The GIA Museum introduces visitors and students to the vast and vibrant world of gems and jewellery. Exhibits throughout the campus showcase the science and beauty of these objects that we hold precious. Supporting the exhibits is the GIA Collection, which contains a wealth of specimens and objects that highlight the products of the earth’s geological processes, and the expertise of artisans and designers.
Gemstones are beautiful, rare and durable. Throughout human history, they have been coveted as symbols of power and love. Wars have been won and lost in their pursuit. For many, they have magical powers to heal, bring wisdom and ensure prosperity. They can take your breath away.
Gem minerals crystallise from magma deep in the earth’s crust, or in hot solutions moving through rock. Those that grow under the best geological conditions will form magnificent crystals, often colourful and transparent, that are cut into the gemstones we admire in jewellery.
To reach these special crystals, miners often tunnel deeply through extraordinarily hard rock. Erosion may move the crystals from their primary source to another location, such as downstream in a riverbed, where they are found mixed with sand and gravel. Nothing compares to the excitement of seeing that first crystal in a cave of crystals, or that first bright pebble in a stream.
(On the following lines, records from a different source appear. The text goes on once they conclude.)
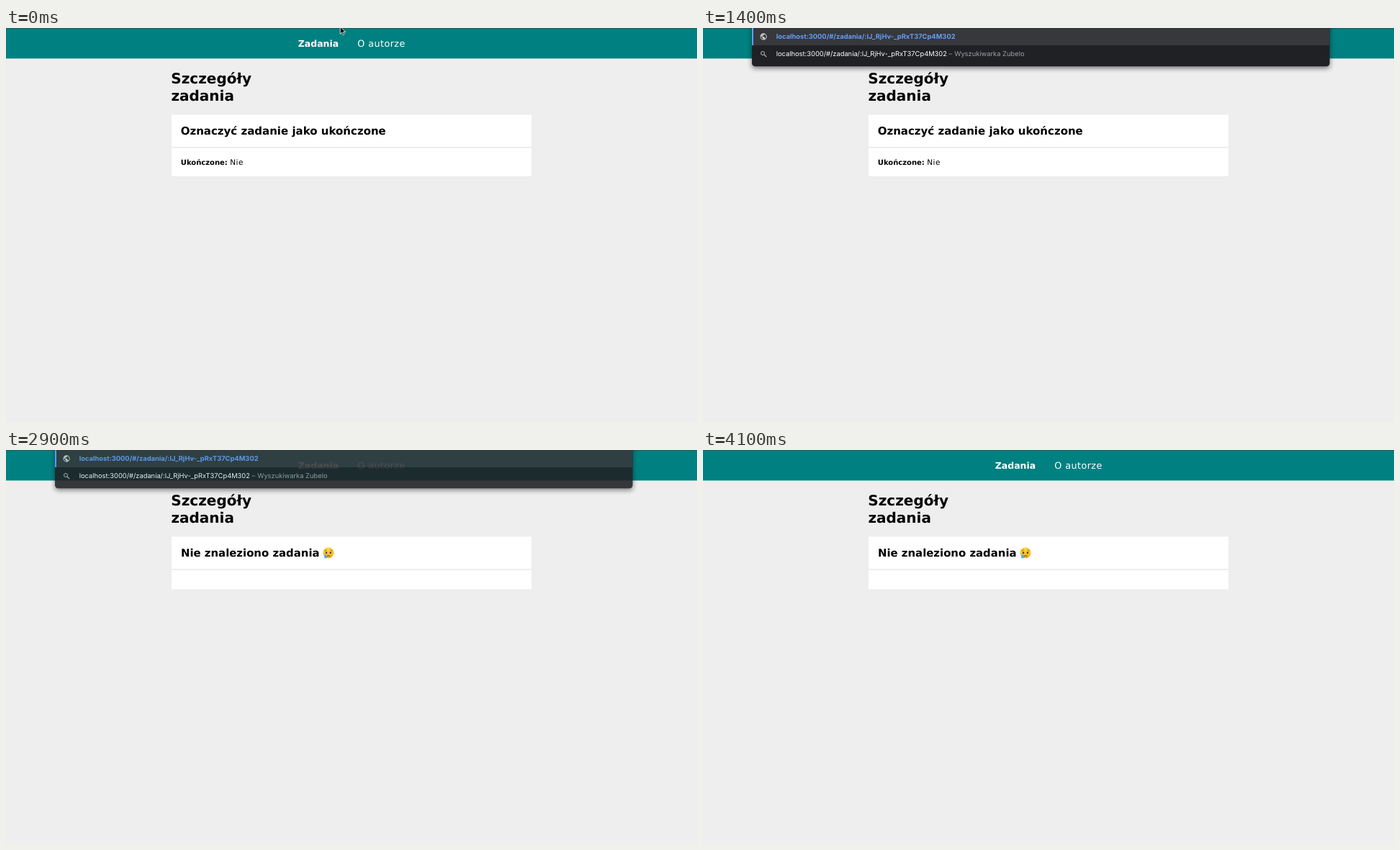
An HTML page for the animation above (6070 ms loop, 960 px wide and 547 px high).

```html
<!DOCTYPE html>
<html lang="pl">
<head>
<meta charset="utf-8">
<title>Szczegóły zadania</title>
<style>
  html, body { margin: 0; width: 100%; height: 100%; overflow: hidden; background: #eee; }
  svg { display: block; width: 100%; height: 100%; }
  text { text-rendering: geometricPrecision; white-space: pre; }
  .page { font-family: "DejaVu Sans", Montserrat, sans-serif; }
  .bold { font-weight: 700; }
  .h1 { font-size: 20px; }
  .h2 { font-size: 15px; }
  .nav { font-size: 12.5px; fill: #fff; }
  .link { font-size: 12.8px; letter-spacing: .4px; }
  .label { font-size: 10px; }
  .value { font-size: 10.5px; letter-spacing: .45px; }
  .menu { font: 9.33px Inter, sans-serif; }
</style>
</head>
<body>
<svg viewBox="0 0 960 547" preserveAspectRatio="none">
  <defs>
    <filter id="blur" x="-5%" y="-50%" width="110%" height="200%">
      <feGaussianBlur stdDeviation="3.6"/>
    </filter>
    <linearGradient id="skin" x2="0" y2="1">
      <stop offset="0" stop-color="#ffdf4a"/>
      <stop offset="1" stop-color="#f5a81c"/>
    </linearGradient>
  </defs>

  <g class="page">
    <rect width="960" height="547" fill="#eee"/>
    <rect width="960" height="42.4" fill="#008080"/>
    <rect width="960" height="1" fill="#1f5d5f"/>
    <text class="nav bold" x="405.7" y="26.4">Zadania</text>
    <text class="nav link" x="488.3" y="26.4">O autorze</text>

    <text class="h1 bold" x="229.3" y="76.6">Szczegóły</text>
    <text class="h1 bold" x="229.4" y="101.1">zadania</text>

    <rect id="card" x="230" y="120.4" width="500" height="85.2" fill="#fff"/>
    <rect x="230" y="165.4" width="500" height="1" fill="#ddd"/>

    <g id="found">
      <text class="h2 bold" x="242.7" y="148.3">Oznaczyć zadanie jako ukończone</text>
      <text class="label bold" x="242.8" y="189.5">Ukończone:</text>
      <text class="value" x="311.3" y="189.5">Nie</text>
    </g>

    <g id="missing">
      <text class="h2 bold" x="243" y="148.3" style="font-size:14.9px">Nie znaleziono zadania</text>
      <g transform="translate(448 142.6)">
        <circle r="7.6" fill="url(#skin)"/>
        <g fill="none" stroke="#6b3d0c" stroke-linecap="round">
          <path d="M-5.2-2.6Q-3.6-3-2.5-4.4M5.2-2.6Q3.6-3 2.5-4.4" stroke-width=".8"/>
          <path d="M-1.9 4.8Q0 2.8 2.2 4.8" stroke-width="1"/>
        </g>
        <g fill="#53300c">
          <ellipse cx="-2.9" cy="0" rx="1.1" ry="1.5"/>
          <ellipse cx="2.9" cy="0" rx="1.1" ry="1.5"/>
        </g>
        <path d="M-4 1.6Q-1.6 4.6-1.9 6A2.1 2 0 0 1-6.1 6Q-6.2 4.6-4 1.6Z" fill="#4fb4ea"/>
      </g>
    </g>
  </g>

  <g id="menu" class="menu">
    <rect x="68" y="-10" width="802.6" height="66" rx="4" fill="#000" opacity=".5" filter="url(#blur)"/>
    <rect x="68" y="-10" width="802.6" height="63.3" rx="4.5" fill="#202124"/>
    <rect x="68" width="802.6" height="24" fill="#36383b"/>
    <rect x="68" width="2" height="24" fill="#669df6"/>
    <path transform="translate(78.4 6.4) scale(.47)" fill="#c6c9cd" d="M12 2a10 10 0 1 0 0 20a10 10 0 0 0 0-20zm-1 17.9A8 8 0 0 1 4.2 10.2L9 15v1a2 2 0 0 0 2 2zm6.9-2.5A2 2 0 0 0 16 16h-1v-3a1 1 0 0 0-1-1H8v-2h2a1 1 0 0 0 1-1V7h2a2 2 0 0 0 2-2v-.4a8 8 0 0 1 2.9 12.8z"/>
    <g fill="none" stroke="#b4b7bb">
      <circle cx="83" cy="35" r="2.5"/>
      <path d="M85 37L88.2 40.2" stroke-width="1.2"/>
    </g>
    <text class="bold" x="101.7" y="15.4" fill="#669df6">localhost:3000/#/zadania/:lJ_RjHv-_pRxT37Cp4M302</text>
    <text x="101.7" y="39.3" fill="#fff">localhost:3000/#/zadania/:lJ_RjHv-_pRxT37Cp4M302</text>
    <g fill="#9aa0a6">
      <text x="341.5" y="39.3">–</text>
      <text x="349.2" y="39.3">Wyszukiwarka Zubelo</text>
    </g>
  </g>

  <path id="cursor" transform="translate(464.3 -2)" d="M0 0V10.3L2.3 8.1L3.9 11.6L5.6 10.9L4.1 7.5H7.3Z" stroke="#fff" stroke-width=".8"/>
</svg>
<script>
  const LOOP = 6070;
  const POINTER_OUT = 100, MENU_IN = 1400, RELOAD = 2900, MENU_OUT = 3000;
  const el = id => document.getElementById(id);
  const [card, found, missing, menu, cursor] =
    ["card", "found", "missing", "menu", "cursor"].map(el);
  const show = (node, on) => node.setAttribute("display", on ? "inline" : "none");

  function draw(t) {
    const reloaded = t >= RELOAD;
    show(cursor, t < POINTER_OUT);
    show(found, !reloaded);
    show(missing, reloaded);
    card.setAttribute("height", reloaded ? 72.8 : 85.2);
    show(menu, t >= MENU_IN && t < MENU_OUT);
    menu.setAttribute("opacity", reloaded ? .89 : 1);
  }

  const start = performance.now();
  function tick() {
    draw((performance.now() - start) % LOOP);
    requestAnimationFrame(tick);
  }
  tick();
</script>
</body>
</html>
```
In this gallery, we explore the origins of gem minerals from several key gem-producing areas. Welcome to our world.